Designing a FIT requires intense planning to ensure that it accomplishes your goals while being flexible enough to avoid unintended consequences and adapt to changing circumstances.
You might provide an incentive to work, for example, by linking trust payouts to a beneficiary’s earnings. But what if success in a beneficiary’s chosen career requires that he or she start with a low-paying or unpaid internship? What if a beneficiary becomes disabled and can’t work? A well-designed FIT should accommodate these circumstances.
You also should consider the fact that living responsibly can mean different things for different people. A FIT that requires beneficiaries to work, for example, may penalize a stay-at-home parent committed to raising his or her children.
A good way to ensure a FIT is sufficiently flexible is to establish general principles for distributing trust funds but to give the trustees broad discretion to apply these principles depending on the facts and circumstances. For a multigenerational FIT, another effective approach is to give beneficiaries a special power of appointment they can use to adapt the FIT to meet the needs and circumstances of their children.
Accentuating the positive
Most experts agree that negative reinforcements are counterproductive. Financial incentives that require a beneficiary to refrain from drug use, gambling or other behavior you deem undesirable can send the message that you’re “ruling from the grave” and can lead to resentment and conflict. Such incentives also may encourage beneficiaries to conceal their conduct and avoid seeking help.
By stressing positive behavior, such as gainful employment or higher education, the negative behavior tends to take care of itself. After all, it’s tough for a substance abuser to hold down a job or stay in school.
It’s also important to avoid “buying” desired conduct. If your daughter wants to work but your FIT offers an enormous bonus if she stays home with the kids, she may feel that she has no choice.
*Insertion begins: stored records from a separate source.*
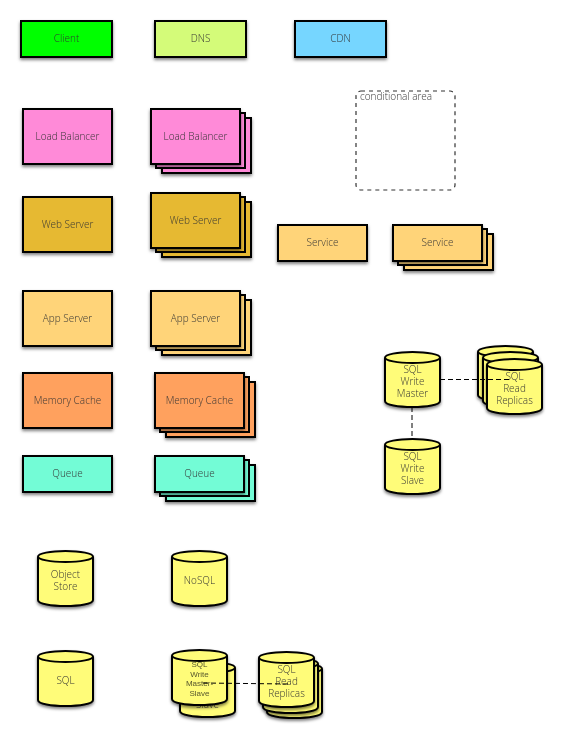
<!DOCTYPE html>
<html lang="en">
<head>
<meta charset="utf-8">
<title>System design components</title>
<style>
:root {
  --ink: #000;
  --label: #333;
  --client: #00ff00;
  --dns: #d4fb79;
  --cdn: #76d6ff;
  --balancer: #ff8ad8;
  --web: #e6b932;
  --service: #ffd479;
  --cache: #ffa15e;
  --queue: #73fcd6;
  --store: #fffc79;
}
* { box-sizing: border-box; margin: 0; }
html, body { width: 563px; height: 738px; overflow: hidden; background: #fff; }
.diagram {
  position: relative; width: 563px; height: 738px;
  font: 300 10px/12px "Open Sans", sans-serif; color: var(--label); text-align: center;
}
.box, .store, .connectors, .area-label { position: absolute; left: var(--x); top: var(--y); }
.box {
  display: flex; align-items: center; justify-content: center;
  width: 91px; height: 57px; padding-bottom: 2px;
  border: 2px solid var(--ink); background: var(--fill);
  box-shadow: 0 2px 3px rgba(0, 0, 0, .5);
}
.short { height: 38px; }
.wide { width: 93px; }
.stack {
  box-shadow:
    0 2px 3px rgba(0, 0, 0, .5),
    5px 4px 0 -2px var(--fill), 5px 4px 0 0 var(--ink),
    11px 9px 0 -2px var(--fill), 11px 9px 0 0 var(--ink),
    11px 11px 3px rgba(0, 0, 0, .5);
}
.client { --fill: var(--client); }
.dns { --fill: var(--dns); }
.cdn { --fill: var(--cdn); }
.balancer { --fill: var(--balancer); }
.web { --fill: var(--web); }
.service { --fill: var(--service); }
.cache { --fill: var(--cache); }
.queue { --fill: var(--queue); }
.store {
  display: flex; align-items: center; justify-content: center;
  width: 57px; height: 57px; padding-top: 3px;
  filter: drop-shadow(0 2px 1.5px rgba(0, 0, 0, .5));
}
.store svg { position: absolute; inset: 0; width: 57px; height: 57px; }
.store span { position: relative; }
.low { padding-top: 29px; }
.small { font: 400 8px/9.5px "Liberation Sans", sans-serif; color: #55552c; }
.area-label { line-height: 14px; }
.connectors { --x: 0; --y: 0; }
.shapes { position: absolute; width: 0; height: 0; }
</style>
</head>
<body>
<main class="diagram">
  <svg class="shapes" aria-hidden="true">
    <defs>
      <g id="cylinder" fill="var(--store)" stroke="var(--ink)" stroke-width="2">
        <path d="M1 7V50C1 58 56 58 56 50V7"/>
        <ellipse cx="28.5" cy="6.5" rx="27.5" ry="5.5"/>
      </g>
    </defs>
  </svg>

  <div class="box short wide client" style="--x:20px;--y:20px">Client</div>
  <div class="box short wide dns" style="--x:154px;--y:20px">DNS</div>
  <div class="box short wide cdn" style="--x:294px;--y:20px">CDN</div>

  <div class="box balancer" style="--x:22px;--y:108px">Load Balancer</div>
  <div class="box balancer stack" style="--x:150px;--y:108px">Load Balancer</div>

  <div class="box web" style="--x:22px;--y:196px">Web Server</div>
  <div class="box web stack" style="--x:150px;--y:192px">Web Server</div>

  <div class="box short service" style="--x:277px;--y:224px">Service</div>
  <div class="box short service stack" style="--x:392px;--y:224px">Service</div>

  <div class="box service" style="--x:22px;--y:290px">App Server</div>
  <div class="box service stack" style="--x:150px;--y:290px">App Server</div>

  <div class="box cache" style="--x:22px;--y:372px">Memory Cache</div>
  <div class="box cache stack" style="--x:154px;--y:372px">Memory Cache</div>

  <div class="box short queue" style="--x:22px;--y:455px">Queue</div>
  <div class="box short queue stack" style="--x:154px;--y:455px">Queue</div>

  <p class="area-label" style="--x:360px;--y:89px">conditional area</p>

  <div class="store" style="--x:384px;--y:351px"><svg><use href="#cylinder"/></svg><span>SQL<br>Write<br>Master</span></div>
  <div class="store" style="--x:384px;--y:438px"><svg><use href="#cylinder"/></svg><span>SQL<br>Write<br>Slave</span></div>
  <div class="store" style="--x:477px;--y:345px"><svg><use href="#cylinder"/></svg></div>
  <div class="store" style="--x:482px;--y:351px"><svg><use href="#cylinder"/></svg></div>
  <div class="store" style="--x:486px;--y:358px"><svg><use href="#cylinder"/></svg><span>SQL<br>Read<br>Replicas</span></div>

  <div class="store" style="--x:37px;--y:550px"><svg><use href="#cylinder"/></svg><span>Object<br>Store</span></div>
  <div class="store" style="--x:171px;--y:550px"><svg><use href="#cylinder"/></svg><span>NoSQL</span></div>
  <div class="store" style="--x:37px;--y:650px"><svg><use href="#cylinder"/></svg><span>SQL</span></div>

  <div class="store low" style="--x:179px;--y:661px"><svg><use href="#cylinder"/></svg><span>Slave</span></div>
  <div class="store small" style="--x:171px;--y:649px"><svg><use href="#cylinder"/></svg><span>SQL<br>Write<br>Master-<br>Slave</span></div>

  <div class="store" style="--x:266px;--y:662px"><svg><use href="#cylinder"/></svg></div>
  <div class="store" style="--x:262px;--y:657px"><svg><use href="#cylinder"/></svg></div>
  <div class="store" style="--x:258px;--y:651px"><svg><use href="#cylinder"/></svg><span>SQL<br>Read<br>Replicas</span></div>

  <svg class="connectors" width="563" height="738" fill="none" stroke="var(--ink)" stroke-dasharray="5 3" aria-hidden="true">
    <rect x="356" y="91" width="99" height="99" rx="5" stroke="#333" stroke-dasharray="4 4" stroke-width="1.2"/>
    <path d="M440 379.5H512M412 407V438M203 683L288 684"/>
  </svg>
</main>
</body>
</html>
It’s better to offer beneficiaries a variety of positive options that make them feel that they can do anything, so long as they do something productive.
A FIT is a flexible estate planning tool that allows you to shape your legacy by encouraging your heirs to lead responsible, productive lives. It also helps preserve your wealth for future generations by preventing your children from getting a free ride.
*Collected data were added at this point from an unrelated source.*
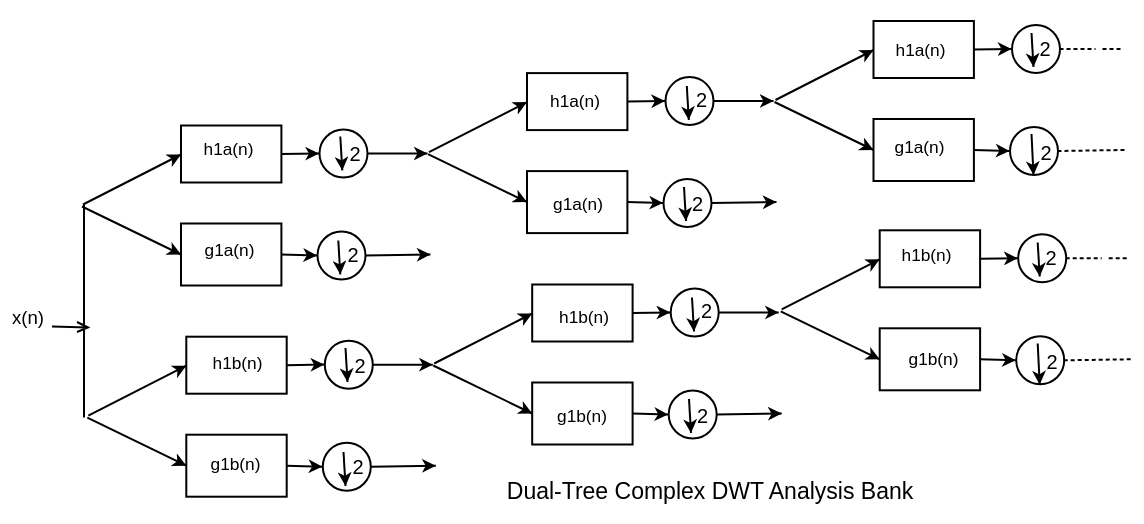
<!DOCTYPE html>
<html lang="en">
<head>
<meta charset="utf-8">
<title>Dual-Tree Complex DWT Analysis Bank</title>
<style>
:root { --ink: #000; --paper: #fff; }
* { margin: 0; padding: 0; box-sizing: border-box; }
html, body { width: 1144px; height: 524px; overflow: hidden; background: var(--paper); }
.diagram {
  position: relative; width: 1144px; height: 524px; overflow: hidden;
  color: var(--ink); font-family: "Liberation Sans", Arial, sans-serif;
}
.wiring { position: absolute; inset: 0; display: block; }
.wiring, .wiring g { fill: none; stroke: var(--ink); stroke-width: 2; }
.shape { fill: var(--paper); }
.arrow { marker-end: url(#head); }
.head { fill: var(--ink); stroke: none; }
.dots { stroke-dasharray: 4 3; }
.filter, .factor, .input, .caption {
  position: absolute; left: var(--x); top: var(--y); transform: translate(-50%, -50%);
  line-height: 1; white-space: nowrap; font-weight: 400;
}
.filter { font-size: 17.3px; }
.factor { font-size: 20px; }
.input { font-size: 18.6px; }
.caption { font-size: 23px; }
</style>
</head>
<body>
<main class="diagram">
  <svg class="wiring" width="1144" height="524" viewBox="0 0 1144 524" aria-hidden="true">
    <defs>
      <marker id="head" markerUnits="userSpaceOnUse" markerWidth="14" markerHeight="14" refX="14" refY="7" orient="auto">
        <path class="head" d="M0 0L14 7L0 14L4 7Z"/>
      </marker>
      <g id="stage">
        <line class="arrow" x1="83" y1="204.5" x2="181" y2="154.5"/>
        <line class="arrow" x1="82" y1="206.5" x2="181" y2="254.5"/>
        <rect class="shape" x="181" y="125.5" width="100.4" height="57"/>
        <rect class="shape" x="181" y="223.5" width="100.4" height="62"/>
        <line class="arrow" x1="281" y1="154" x2="319" y2="153.4"/>
        <line class="arrow" x1="281" y1="254.5" x2="317" y2="255.5"/>
        <circle class="shape" cx="343.5" cy="153.5" r="24"/>
        <circle class="shape" cx="341.5" cy="255.5" r="24"/>
      </g>
      <g id="outputs">
        <line class="arrow" x1="367" y1="153.5" x2="427.5" y2="153.5"/>
        <line class="arrow" x1="365" y1="255.5" x2="430.5" y2="254.5"/>
      </g>
      <g id="continues">
        <path class="dots" d="M367 153.5H403M410 153.5H429"/>
        <line class="dots" x1="365" y1="255.5" x2="432" y2="254.5"/>
      </g>
      <line id="down" class="arrow" x1="0" y1="0" x2="2" y2="34"/>
      <line id="down-long" class="arrow" x1="0" y1="0" x2="2" y2="41"/>
    </defs>

    <g class="root">
      <path d="M84 204V417.5M52 326.5L88 327.5M77 322L88 327.5L77 332"/>
    </g>

    <g class="tree-a">
      <use href="#stage"/><use href="#outputs"/>
      <use href="#down" x="340.3" y="136.5"/><use href="#down" x="338.3" y="240.5"/>
      <use href="#stage" x="346" y="-52.4"/><use href="#outputs" x="346" y="-52.4"/>
      <use href="#down" x="686.8" y="86"/><use href="#down" x="684" y="187"/>
      <use href="#stage" x="692.5" y="-104.5"/><use href="#continues" x="692.5" y="-104.5"/>
      <use href="#down" x="1031.5" y="33"/><use href="#down-long" x="1031.5" y="134"/>
    </g>

    <g class="tree-b">
      <use href="#stage" x="5.3" y="211.2"/><use href="#outputs" x="5.3" y="211.2"/>
      <use href="#down" x="345.5" y="348"/><use href="#down" x="343.5" y="452"/>
      <use href="#stage" x="351.2" y="159"/><use href="#outputs" x="351.2" y="159"/>
      <use href="#down" x="692" y="297.5"/><use href="#down" x="689" y="399"/>
      <use href="#stage" x="698.7" y="104.8"/><use href="#continues" x="698.7" y="104.8"/>
      <use href="#down" x="1037.7" y="242.5"/><use href="#down-long" x="1037.7" y="343.5"/>
    </g>
  </svg>

  <span class="input" style="--x:28px;--y:318px">x(n)</span>

  <section aria-label="Tree a">
    <span class="filter" style="--x:228.5px;--y:150px">h1a(n)</span>
    <span class="factor" style="--x:355px;--y:154px">2</span>
    <span class="filter" style="--x:229.5px;--y:251px">g1a(n)</span>
    <span class="factor" style="--x:353px;--y:255px">2</span>
    <span class="filter" style="--x:575px;--y:102px">h1a(n)</span>
    <span class="factor" style="--x:701.5px;--y:100px">2</span>
    <span class="filter" style="--x:578px;--y:205px">g1a(n)</span>
    <span class="factor" style="--x:697.5px;--y:204px">2</span>
    <span class="filter" style="--x:920.5px;--y:51px">h1a(n)</span>
    <span class="factor" style="--x:1045px;--y:49px">2</span>
    <span class="filter" style="--x:919.5px;--y:148px">g1a(n)</span>
    <span class="factor" style="--x:1046px;--y:153px">2</span>
  </section>

  <section aria-label="Tree b">
    <span class="filter" style="--x:237.5px;--y:364px">h1b(n)</span>
    <span class="factor" style="--x:360px;--y:366px">2</span>
    <span class="filter" style="--x:235.5px;--y:465px">g1b(n)</span>
    <span class="factor" style="--x:358px;--y:467px">2</span>
    <span class="filter" style="--x:584px;--y:318px">h1b(n)</span>
    <span class="factor" style="--x:706.5px;--y:311px">2</span>
    <span class="filter" style="--x:582px;--y:417px">g1b(n)</span>
    <span class="factor" style="--x:702.5px;--y:416px">2</span>
    <span class="filter" style="--x:926.5px;--y:256px">h1b(n)</span>
    <span class="factor" style="--x:1051px;--y:258px">2</span>
    <span class="filter" style="--x:933.5px;--y:360px">g1b(n)</span>
    <span class="factor" style="--x:1052px;--y:362px">2</span>
  </section>

  <h1 class="caption" style="--x:710px;--y:491px">Dual-Tree Complex DWT Analysis Bank</h1>
</main>
</body>
</html>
Sidebar: Creating a FIT dynasty
If you want your family incentive trust (FIT) to influence many generations to come, consider setting it up as a dynasty trust. A number of states have relaxed or eliminated restrictions on the longevity of trusts, allowing you to create a trust that, in theory, can last forever.
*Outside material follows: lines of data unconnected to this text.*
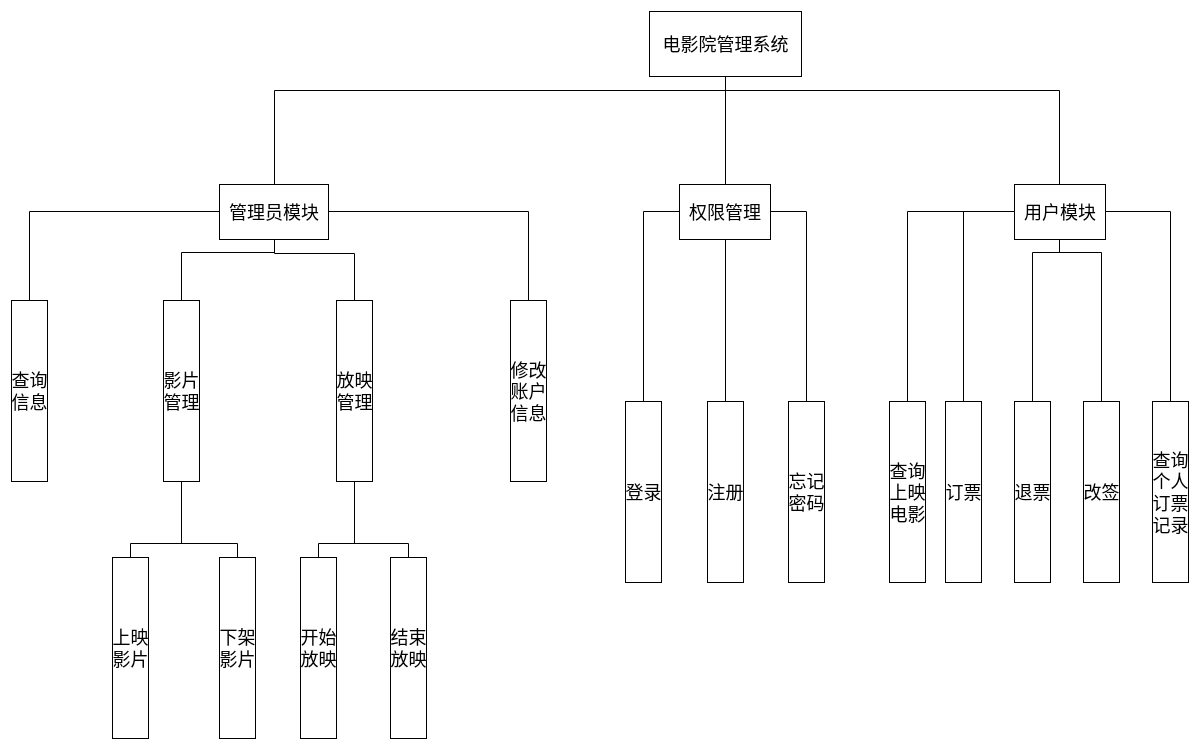
<!DOCTYPE html>
<html lang="zh-CN">
<head>
<meta charset="utf-8">
<title>电影院管理系统</title>
<style>
:root { --paper: #fff; --ink: #000; }
* { box-sizing: border-box; }
html, body { margin: 0; background: var(--paper); }
.chart {
  position: relative; width: 1200px; height: 749px; overflow: hidden;
  background: var(--paper); color: var(--ink);
  font: 18px/21.6px "Noto Sans CJK SC", "Noto Sans", sans-serif;
}
.connectors {
  position: absolute; inset: 0; display: block;
  fill: none; stroke: var(--ink); stroke-width: 1;
}
.node {
  position: absolute; left: var(--x); top: var(--y);
  display: flex; align-items: center; justify-content: center;
  border: 1px solid var(--ink); background: var(--paper);
  text-align: center; white-space: nowrap;
}
.root { width: 153px; height: 66px; }
.module { width: 92px; height: 56px; }
.module.wide { width: 110px; }
.leaf { width: 37px; height: 182px; }
.leaf span { flex: none; }
.admin { --y: 300px; }
.film { --y: 557px; }
.access, .user { --y: 401px; }
</style>
</head>
<body>
<main class="chart">
  <svg class="connectors" width="1200" height="749" viewBox="0 0 1200 749" aria-hidden="true">
    <g transform="translate(.5 .5)">
      <path d="M725 76V184M274 184V90H1059V184"/>
      <path d="M219 211H29V300M328 211H528V300"/>
      <path d="M274 239V253M181 300V252H274M274 253H354V300"/>
      <path d="M181 481V543M130 557V543H237V557"/>
      <path d="M354 481V543M318 557V543H408V557"/>
      <path d="M680 211H643V401M770 211H806V401M725 239V401"/>
      <path d="M1014 211H907V401M963 211V401M1105 211H1170V401"/>
      <path d="M1059 239V252M1032 401V252H1101V401"/>
    </g>
  </svg>

  <div class="node root" style="--x:649px;--y:11px">电影院管理系统</div>

  <div class="node module wide" style="--x:219px;--y:184px">管理员模块</div>
  <div class="node module" style="--x:679px;--y:184px">权限管理</div>
  <div class="node module" style="--x:1014px;--y:184px">用户模块</div>

  <div class="node leaf admin" style="--x:11px"><span>查询<br>信息</span></div>
  <div class="node leaf admin" style="--x:163px"><span>影片<br>管理</span></div>
  <div class="node leaf admin" style="--x:336px"><span>放映<br>管理</span></div>
  <div class="node leaf admin" style="--x:510px"><span>修改<br>账户<br>信息</span></div>

  <div class="node leaf film" style="--x:112px"><span>上映<br>影片</span></div>
  <div class="node leaf film" style="--x:219px"><span>下架<br>影片</span></div>
  <div class="node leaf film" style="--x:300px"><span>开始<br>放映</span></div>
  <div class="node leaf film" style="--x:390px"><span>结束<br>放映</span></div>

  <div class="node leaf access" style="--x:625px"><span>登录</span></div>
  <div class="node leaf access" style="--x:707px"><span>注册</span></div>
  <div class="node leaf access" style="--x:788px"><span>忘记<br>密码</span></div>

  <div class="node leaf user" style="--x:889px"><span>查询<br>上映<br>电影</span></div>
  <div class="node leaf user" style="--x:945px"><span>订票</span></div>
  <div class="node leaf user" style="--x:1014px"><span>退票</span></div>
  <div class="node leaf user" style="--x:1083px"><span>改签</span></div>
  <div class="node leaf user" style="--x:1152px"><span>查询<br>个人<br>订票<br>记录</span></div>
</main>
</body>
</html>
If you establish a dynasty trust, plan carefully to avoid the generation-skipping transfer (GST) tax. The GST tax was intended to prevent families from avoiding estate taxes in one generation by transferring assets directly to the following generation. It’s a flat tax – on top of any other gift and estate taxes – imposed at the highest marginal estate tax rate (currently 46%) on gifts, bequests or trust distributions made directly to a “skip person.” A skip person is a grandchild or other person more than one generation below you, or a nonfamily member who’s at least 37 1/2 years younger than you.
To avoid GST tax, allocate some or all of your GST exemption (currently $2 million) to trusts you intend or expect to benefit your grandchildren or other skip persons. One of the most powerful tools for leveraging the GST exemption is an irrevocable life insurance trust (ILIT). You can create millions of dollars in tax-free benefits for future generations, but you use only the GST exemption amounts needed to cover contributions for insurance premiums.
Dynasty trusts are complex and require careful planning. Be sure to consult an expert to design a trust that achieves your goals in the most tax-efficient manner.